Below are the records; copy each line in which "across" occurs.

**RECORDS PROVIDED:**
——

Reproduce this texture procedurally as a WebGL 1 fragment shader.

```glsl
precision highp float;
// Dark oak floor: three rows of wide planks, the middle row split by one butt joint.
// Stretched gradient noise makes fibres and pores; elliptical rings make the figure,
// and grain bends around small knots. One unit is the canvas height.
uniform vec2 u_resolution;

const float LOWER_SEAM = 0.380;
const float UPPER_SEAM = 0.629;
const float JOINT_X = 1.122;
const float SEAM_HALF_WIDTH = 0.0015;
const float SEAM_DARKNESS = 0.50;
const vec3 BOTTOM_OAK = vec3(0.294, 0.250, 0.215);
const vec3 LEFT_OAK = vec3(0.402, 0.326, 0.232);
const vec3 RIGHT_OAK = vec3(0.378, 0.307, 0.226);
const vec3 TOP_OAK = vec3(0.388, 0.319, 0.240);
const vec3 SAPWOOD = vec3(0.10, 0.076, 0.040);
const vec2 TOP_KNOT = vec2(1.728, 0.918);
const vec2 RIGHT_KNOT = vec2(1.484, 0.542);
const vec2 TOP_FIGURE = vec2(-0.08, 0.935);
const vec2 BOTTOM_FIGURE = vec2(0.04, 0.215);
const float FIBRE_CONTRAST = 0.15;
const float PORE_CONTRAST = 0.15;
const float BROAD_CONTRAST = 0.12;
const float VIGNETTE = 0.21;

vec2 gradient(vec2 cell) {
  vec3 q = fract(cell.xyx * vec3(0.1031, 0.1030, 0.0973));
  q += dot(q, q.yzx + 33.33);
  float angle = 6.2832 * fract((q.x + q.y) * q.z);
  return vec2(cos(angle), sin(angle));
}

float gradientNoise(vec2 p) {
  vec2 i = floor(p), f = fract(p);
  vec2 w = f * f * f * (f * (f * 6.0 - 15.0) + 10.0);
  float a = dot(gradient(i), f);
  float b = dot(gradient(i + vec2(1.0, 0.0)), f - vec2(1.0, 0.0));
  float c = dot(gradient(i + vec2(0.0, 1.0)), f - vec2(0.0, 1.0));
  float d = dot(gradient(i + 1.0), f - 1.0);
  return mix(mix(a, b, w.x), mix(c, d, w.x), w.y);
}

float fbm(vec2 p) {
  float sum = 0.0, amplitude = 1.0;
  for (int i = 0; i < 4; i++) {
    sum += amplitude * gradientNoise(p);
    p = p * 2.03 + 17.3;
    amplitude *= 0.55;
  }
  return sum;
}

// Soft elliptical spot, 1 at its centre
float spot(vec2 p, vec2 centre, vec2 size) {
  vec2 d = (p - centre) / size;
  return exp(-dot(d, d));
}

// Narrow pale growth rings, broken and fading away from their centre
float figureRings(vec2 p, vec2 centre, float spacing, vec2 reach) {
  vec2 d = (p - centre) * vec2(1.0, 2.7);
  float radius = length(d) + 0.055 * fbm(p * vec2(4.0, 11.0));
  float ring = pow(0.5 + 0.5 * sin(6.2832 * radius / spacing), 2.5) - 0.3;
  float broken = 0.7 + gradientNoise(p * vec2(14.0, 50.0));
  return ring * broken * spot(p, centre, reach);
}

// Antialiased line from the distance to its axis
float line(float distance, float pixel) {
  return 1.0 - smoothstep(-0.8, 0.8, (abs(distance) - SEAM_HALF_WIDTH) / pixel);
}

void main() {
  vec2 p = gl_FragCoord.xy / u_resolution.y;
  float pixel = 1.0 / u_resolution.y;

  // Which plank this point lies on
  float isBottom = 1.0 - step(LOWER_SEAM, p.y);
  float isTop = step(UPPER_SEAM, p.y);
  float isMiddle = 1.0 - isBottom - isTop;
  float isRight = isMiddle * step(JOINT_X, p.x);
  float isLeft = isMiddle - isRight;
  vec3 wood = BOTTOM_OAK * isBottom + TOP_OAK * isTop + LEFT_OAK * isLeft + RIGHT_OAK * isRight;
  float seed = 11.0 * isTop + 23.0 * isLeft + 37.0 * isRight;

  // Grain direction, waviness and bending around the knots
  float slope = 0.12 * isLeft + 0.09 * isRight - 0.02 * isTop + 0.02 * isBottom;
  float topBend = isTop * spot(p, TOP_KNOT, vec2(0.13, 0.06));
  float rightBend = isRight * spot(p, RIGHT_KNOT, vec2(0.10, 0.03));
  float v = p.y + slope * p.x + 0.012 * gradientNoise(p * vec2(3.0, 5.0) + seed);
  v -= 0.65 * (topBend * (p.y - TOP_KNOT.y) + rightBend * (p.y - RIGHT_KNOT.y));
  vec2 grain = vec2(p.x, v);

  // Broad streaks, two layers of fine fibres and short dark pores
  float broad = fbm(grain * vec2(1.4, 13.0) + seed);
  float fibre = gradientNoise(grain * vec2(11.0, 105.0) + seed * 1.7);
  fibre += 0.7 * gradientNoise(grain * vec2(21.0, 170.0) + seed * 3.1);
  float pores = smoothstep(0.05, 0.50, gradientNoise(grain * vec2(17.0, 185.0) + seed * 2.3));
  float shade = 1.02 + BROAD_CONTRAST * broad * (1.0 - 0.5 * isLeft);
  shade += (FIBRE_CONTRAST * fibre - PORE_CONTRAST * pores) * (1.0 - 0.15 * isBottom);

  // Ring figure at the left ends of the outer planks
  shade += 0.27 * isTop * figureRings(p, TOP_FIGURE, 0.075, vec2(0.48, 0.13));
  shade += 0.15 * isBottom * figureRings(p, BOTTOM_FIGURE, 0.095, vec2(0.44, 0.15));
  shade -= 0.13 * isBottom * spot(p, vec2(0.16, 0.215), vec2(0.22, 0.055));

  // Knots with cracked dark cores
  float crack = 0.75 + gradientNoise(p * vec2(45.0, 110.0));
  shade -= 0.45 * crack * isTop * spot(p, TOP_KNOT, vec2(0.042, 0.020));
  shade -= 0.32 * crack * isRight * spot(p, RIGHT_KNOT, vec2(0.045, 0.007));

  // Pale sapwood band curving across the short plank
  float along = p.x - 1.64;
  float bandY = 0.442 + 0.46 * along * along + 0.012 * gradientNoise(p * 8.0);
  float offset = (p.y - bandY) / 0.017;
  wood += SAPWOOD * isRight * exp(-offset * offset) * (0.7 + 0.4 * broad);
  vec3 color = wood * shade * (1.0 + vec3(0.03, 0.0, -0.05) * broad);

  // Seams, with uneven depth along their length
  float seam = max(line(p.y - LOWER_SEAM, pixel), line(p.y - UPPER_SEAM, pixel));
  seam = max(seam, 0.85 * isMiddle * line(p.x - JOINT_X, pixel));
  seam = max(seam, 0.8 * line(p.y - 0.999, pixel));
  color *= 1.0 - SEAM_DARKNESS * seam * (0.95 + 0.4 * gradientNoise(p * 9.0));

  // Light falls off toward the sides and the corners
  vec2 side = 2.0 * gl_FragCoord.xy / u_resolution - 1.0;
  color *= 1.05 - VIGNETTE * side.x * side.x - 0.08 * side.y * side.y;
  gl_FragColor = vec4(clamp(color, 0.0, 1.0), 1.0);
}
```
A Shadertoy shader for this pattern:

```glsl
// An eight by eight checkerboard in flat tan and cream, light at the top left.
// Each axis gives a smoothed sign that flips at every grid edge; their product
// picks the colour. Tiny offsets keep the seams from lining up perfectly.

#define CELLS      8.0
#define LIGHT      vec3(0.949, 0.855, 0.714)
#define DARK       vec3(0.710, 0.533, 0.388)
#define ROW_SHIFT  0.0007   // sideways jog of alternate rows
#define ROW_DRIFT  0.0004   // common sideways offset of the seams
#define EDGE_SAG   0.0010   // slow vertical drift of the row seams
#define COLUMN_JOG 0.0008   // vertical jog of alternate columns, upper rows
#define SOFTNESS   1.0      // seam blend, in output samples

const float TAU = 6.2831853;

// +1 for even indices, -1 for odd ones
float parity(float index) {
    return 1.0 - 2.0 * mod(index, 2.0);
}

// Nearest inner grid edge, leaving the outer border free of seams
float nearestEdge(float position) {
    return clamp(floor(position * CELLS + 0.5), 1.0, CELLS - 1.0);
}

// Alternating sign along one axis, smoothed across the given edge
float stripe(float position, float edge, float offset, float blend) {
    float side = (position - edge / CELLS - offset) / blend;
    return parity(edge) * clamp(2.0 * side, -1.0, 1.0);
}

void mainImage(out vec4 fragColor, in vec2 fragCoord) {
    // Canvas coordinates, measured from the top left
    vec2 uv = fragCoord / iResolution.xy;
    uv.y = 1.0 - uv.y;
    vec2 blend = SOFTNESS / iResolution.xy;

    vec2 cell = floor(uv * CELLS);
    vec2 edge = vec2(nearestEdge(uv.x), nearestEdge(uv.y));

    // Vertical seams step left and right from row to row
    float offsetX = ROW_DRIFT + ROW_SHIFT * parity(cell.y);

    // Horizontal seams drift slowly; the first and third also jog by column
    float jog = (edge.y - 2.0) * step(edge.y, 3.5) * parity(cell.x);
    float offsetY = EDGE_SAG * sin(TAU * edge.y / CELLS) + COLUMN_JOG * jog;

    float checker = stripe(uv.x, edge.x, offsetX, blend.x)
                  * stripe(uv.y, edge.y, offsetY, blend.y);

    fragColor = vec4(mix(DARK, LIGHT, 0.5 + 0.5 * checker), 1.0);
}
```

——

**ANSWER SECTION:**
  // Pale sapwood band curving across the short plank
// Alternating sign along one axis, smoothed across the given edge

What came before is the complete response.